The Woodson Art Museum in Wausau, Wisconsin recently announced Barry Van Dusen as its 2014 Master Wildlife Artist. A resident of Princeton, Massachusetts, Van Dusen has a longstanding professional association with Mass Audubon, illustrating many publications by the organization over a span of 27 years.
Van Dusen will receive the prestigious medal in September at the opening of the Woodson Art Museum’s annual Birds in Art exhibition.
“Barry Van Dusen’s paintings are among the most original works being created today, because they originate with sketches drawn in the field from live birds,” said 2011 medal recipient James Coe in a press release Monday. “Every perfect gesture; each lively glint in a bird’s eye is there because Barry observed that in nature.”
“Field sketching is at the core of my work as an artist. It’s an ongoing process of exploration and discovery that keeps me intimately connected to the natural world,” said Van Dusen.
He calls his sketchbooks his “science and art laboratories,” adding that since 1983, he has filled more than eighty sketchbooks with thousands of drawings of birds, other animals, insects, plants, and landscapes.
Van Dusen began his ongoing professional association with Mass Audubon in 1987, illustrating a wide variety of publications, including books, magazines and pocket guides.
In 2006, Mass Audubon’s Museum of American Bird Art in Canton,
Massachusetts hosted Van Dusen’s first solo museum exhibition.
“Mass Audubon has been a big part of my career as an artist,” Van Dusen said. “At Mass Audubon I’ve been privileged to work with some of the best scientists, naturalists and authors, and their examples have inspired me to strive for integrity and excellence in my own work. Through projects ranging from birds to butterflies and mushrooms to mosses, my work with Mass Audubon has made me a more knowledgeable naturalist, and a better artist and illustrator.”
Van Dusen was born in 1954 and spent his childhood in the Sebago Lake area of Maine, where he first developed an interest in the natural world. Barry’s father, a designer and skilled draftsman, encouraged Barry and his brothers to learn to draw at an early age. After graduating from the University of Massachusetts, Dartmouth in 1977, Barry worked as a commercial designer and illustrator, and since 1985 he has specialized exclusively in natural history art and illustration.
Beyond his work for Mass Audubon, Barry’s bird illustrations have appeared in books published by the American Birding Association, HarperCollins, and both Princeton and Cornell University Presses.
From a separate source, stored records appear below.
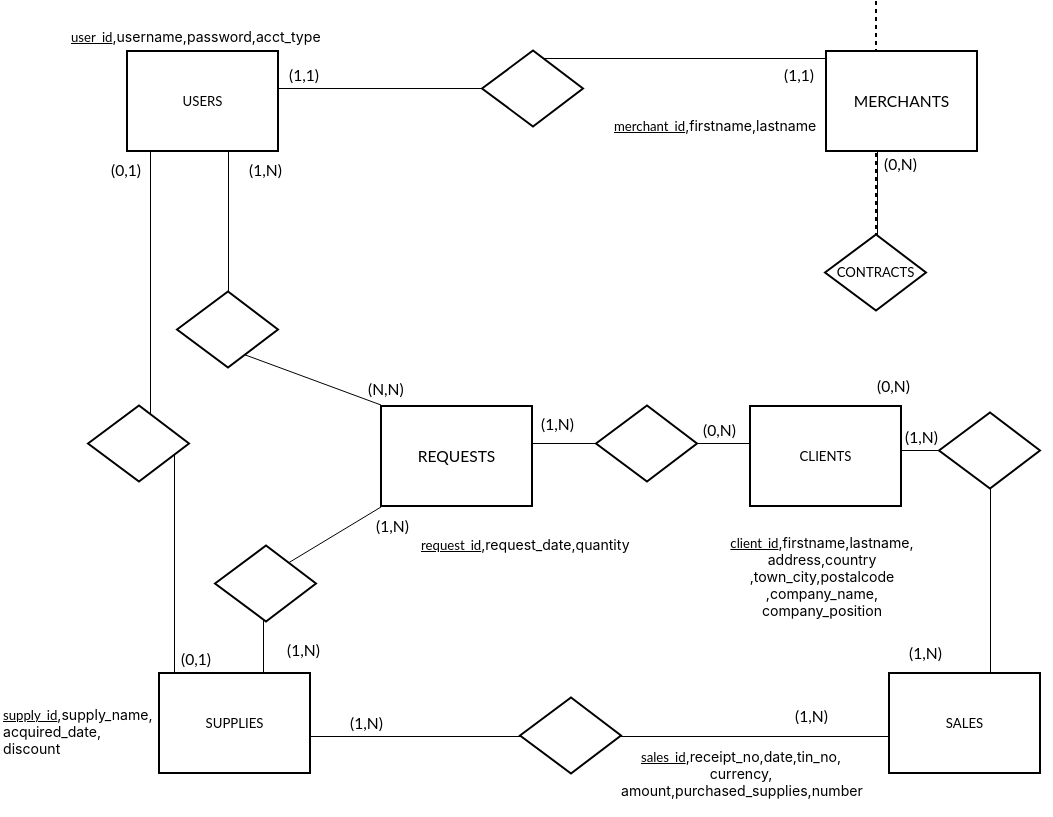
<!DOCTYPE html>
<html lang="en">
<head>
<meta charset="utf-8">
<title>Entity relationship diagram</title>
<style>
:root { --ink: #000; --paper: #fff; }
* { box-sizing: border-box; margin: 0; padding: 0; }
html, body { width: 1053px; height: 817px; overflow: hidden; background: var(--paper); }
.diagram { position: relative; width: 1053px; height: 817px; overflow: hidden; color: var(--ink); font-family: Lato, sans-serif; }
.layer { position: absolute; left: 0; top: 0; width: 1053px; height: 817px; }
.connectors { stroke: var(--ink); stroke-width: 1; fill: none; }
.relations { stroke: var(--ink); stroke-width: 2; fill: var(--paper); }
.boundary { stroke: var(--ink); stroke-width: 2; stroke-dasharray: 4 4; }
.entity, .relation-name { position: absolute; display: flex; align-items: center; justify-content: center; font-size: 13.2px; font-weight: 400; }
.entity { width: 153px; height: 102px; border: 2px solid var(--ink); background: var(--paper); }
.entity.large { font-size: 15.6px; }
.relation-name { width: 101px; height: 76px; }
.cardinality { position: absolute; font-size: 15.6px; line-height: 18px; white-space: nowrap; }
.attributes { position: absolute; white-space: nowrap; font: 14.1px/17px Inter, sans-serif; }
.attributes.centered { text-align: center; }
.attributes u { font: 13.2px/1 Lato, sans-serif; }
</style>
</head>
<body>
<main class="diagram">
  <svg class="layer" viewBox="0 0 1053 817" aria-hidden="true">
    <defs>
      <polygon id="relation" points="-51,0 0,-38 50,0 0,38"/>
    </defs>
    <line class="boundary" x1="876" y1="1" x2="876" y2="310"/>
    <g class="connectors">
      <g shape-rendering="crispEdges">
        <line x1="278" y1="88.5" x2="483" y2="88.5"/>
        <line x1="540" y1="58.5" x2="826" y2="58.5"/>
        <line x1="877.5" y1="151" x2="877.5" y2="236"/>
        <line x1="150.5" y1="151" x2="150.5" y2="420"/>
        <line x1="228.5" y1="151" x2="228.5" y2="292"/>
        <line x1="174.5" y1="450" x2="174.5" y2="673"/>
        <line x1="263.5" y1="610" x2="263.5" y2="673"/>
        <line x1="532" y1="443.5" x2="597" y2="443.5"/>
        <line x1="696" y1="443.5" x2="750" y2="443.5"/>
        <line x1="901" y1="450.5" x2="950" y2="450.5"/>
        <line x1="990.5" y1="480" x2="990.5" y2="673"/>
        <line x1="310" y1="736.5" x2="521" y2="736.5"/>
        <line x1="618" y1="736.5" x2="889" y2="736.5"/>
      </g>
      <line x1="240" y1="353" x2="381" y2="405"/>
      <line x1="381" y1="507" x2="280" y2="568"/>
    </g>
    <g class="relations">
      <use href="#relation" x="533" y="88.5"/>
      <use href="#relation" x="876" y="272.5"/>
      <use href="#relation" x="228" y="329.5"/>
      <use href="#relation" x="139" y="443.5"/>
      <use href="#relation" x="647" y="443.5"/>
      <use href="#relation" x="990" y="450.5"/>
      <use href="#relation" x="266" y="583.5"/>
      <use href="#relation" x="571" y="735.5"/>
    </g>
  </svg>

  <h2 class="entity" style="left:126px;top:50px">USERS</h2>
  <h2 class="entity large" style="left:825px;top:50px">MERCHANTS</h2>
  <h2 class="entity large" style="left:380px;top:405px">REQUESTS</h2>
  <h2 class="entity" style="left:749px;top:405px">CLIENTS</h2>
  <h2 class="entity" style="left:158px;top:672px">SUPPLIES</h2>
  <h2 class="entity" style="left:888px;top:672px">SALES</h2>
  <h3 class="relation-name" style="left:825px;top:234px">CONTRACTS</h3>

  <p class="attributes" style="left:71px;top:28px"><u>user_id</u>,username,password,acct_type</p>
  <p class="attributes" style="left:614px;top:117px"><u>merchant_id</u>,firstname,lastname</p>
  <p class="attributes" style="left:421px;top:536px"><u>request_id</u>,request_date,quantity</p>
  <p class="attributes centered" style="left:722px;top:534px;width:200px"><u>client_id</u>,firstname,lastname,<br>address,country<br>,town_city,postalcode<br>,company_name,<br>company_position</p>
  <p class="attributes" style="left:3px;top:706px"><u>supply_id</u>,supply_name,<br>acquired_date,<br>discount</p>
  <p class="attributes centered" style="left:621px;top:748px;width:240px"><u>sales_id</u>,receipt_no,date,tin_no,<br>currency,<br>amount,purchased_supplies,number</p>

  <span class="cardinality" style="left:289px;top:66px">(1,1)</span>
  <span class="cardinality" style="left:784px;top:66px">(1,1)</span>
  <span class="cardinality" style="left:111px;top:161px">(0,1)</span>
  <span class="cardinality" style="left:249px;top:161px">(1,N)</span>
  <span class="cardinality" style="left:884px;top:155px">(0,N)</span>
  <span class="cardinality" style="left:368px;top:380px">(N,N)</span>
  <span class="cardinality" style="left:541px;top:415px">(1,N)</span>
  <span class="cardinality" style="left:703px;top:421px">(0,N)</span>
  <span class="cardinality" style="left:877px;top:377px">(0,N)</span>
  <span class="cardinality" style="left:905px;top:428px">(1,N)</span>
  <span class="cardinality" style="left:376px;top:517px">(1,N)</span>
  <span class="cardinality" style="left:181px;top:650px">(0,1)</span>
  <span class="cardinality" style="left:287px;top:641px">(1,N)</span>
  <span class="cardinality" style="left:909px;top:644px">(1,N)</span>
  <span class="cardinality" style="left:350px;top:714px">(1,N)</span>
  <span class="cardinality" style="left:795px;top:707px">(1,N)</span>
</main>
</body>
</html>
His articles and paintings have been featured in Bird Watcher’s Digest, Birding, and Yankee magazines.
Barry’s published illustrations represent only one side of his artistic career. From the beginning, he has worked to develop skill as a painter, especially in watercolor. In the mid-1980s, Barry experienced an artistic turning point when he discovered the work of European wildlife artists who emphasized direct observation and field sketching. His skill as a field artist enabled him to participate in projects abroad sponsored by the Netherlands-based Artists for Nature Foundation. With this organization he has traveled to India, Peru, England, Ireland, Spain and Israel and worked with some of the world’s leading field artists to raise funds for conservation of threatened habitats.
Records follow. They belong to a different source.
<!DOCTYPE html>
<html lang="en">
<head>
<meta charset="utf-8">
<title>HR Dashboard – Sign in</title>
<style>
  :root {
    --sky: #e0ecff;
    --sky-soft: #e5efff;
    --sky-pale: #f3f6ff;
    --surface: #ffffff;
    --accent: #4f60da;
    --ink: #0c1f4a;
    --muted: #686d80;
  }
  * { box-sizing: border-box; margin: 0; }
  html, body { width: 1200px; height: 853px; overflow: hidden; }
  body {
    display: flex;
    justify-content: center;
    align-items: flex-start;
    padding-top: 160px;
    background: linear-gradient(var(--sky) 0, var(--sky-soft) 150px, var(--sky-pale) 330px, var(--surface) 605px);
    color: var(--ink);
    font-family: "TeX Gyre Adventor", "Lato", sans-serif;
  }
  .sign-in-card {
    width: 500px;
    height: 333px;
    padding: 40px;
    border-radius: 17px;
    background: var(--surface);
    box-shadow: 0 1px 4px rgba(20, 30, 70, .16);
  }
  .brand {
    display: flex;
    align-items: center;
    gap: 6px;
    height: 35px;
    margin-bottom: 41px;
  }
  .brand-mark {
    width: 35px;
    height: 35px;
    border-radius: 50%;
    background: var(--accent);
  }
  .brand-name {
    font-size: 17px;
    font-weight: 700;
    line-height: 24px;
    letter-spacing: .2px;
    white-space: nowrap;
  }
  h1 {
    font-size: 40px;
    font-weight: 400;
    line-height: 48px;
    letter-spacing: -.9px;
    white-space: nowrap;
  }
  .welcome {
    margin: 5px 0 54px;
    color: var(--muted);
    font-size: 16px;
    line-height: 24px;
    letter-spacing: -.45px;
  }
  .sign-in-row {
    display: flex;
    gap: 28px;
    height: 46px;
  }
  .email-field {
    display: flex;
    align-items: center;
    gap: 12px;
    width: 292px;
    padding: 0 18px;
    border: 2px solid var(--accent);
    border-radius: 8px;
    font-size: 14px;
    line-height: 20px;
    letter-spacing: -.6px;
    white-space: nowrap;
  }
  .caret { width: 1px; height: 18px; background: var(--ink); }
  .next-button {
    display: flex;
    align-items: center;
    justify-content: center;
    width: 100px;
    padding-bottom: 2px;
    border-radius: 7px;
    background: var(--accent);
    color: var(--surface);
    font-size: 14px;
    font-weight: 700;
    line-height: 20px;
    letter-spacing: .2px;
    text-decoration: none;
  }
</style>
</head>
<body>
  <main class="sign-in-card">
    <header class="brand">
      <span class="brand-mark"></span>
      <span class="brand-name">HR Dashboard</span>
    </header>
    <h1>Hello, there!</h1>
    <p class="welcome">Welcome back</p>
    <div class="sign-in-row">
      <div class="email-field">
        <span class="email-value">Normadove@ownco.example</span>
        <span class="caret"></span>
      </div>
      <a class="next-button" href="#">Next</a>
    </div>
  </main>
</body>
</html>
“I’m an artist first and a naturalist second,” Van Dusen said. “Birds continue to fill me with awe and wonder, and I hope I can open other people’s eyes to their beauty and why they need our protection.”On Saturday, March 22 at 4 p.m., Van Dusen will present “Home and Away — Wanderings of a Nature Artist,” an illustrated lecture at the Museum of American Bird Art, where he will share original field sketches and stories of his travels. The talk will be preceded by a tea with the artist. Registration information and full program details can be found at massaudubon.org/maba.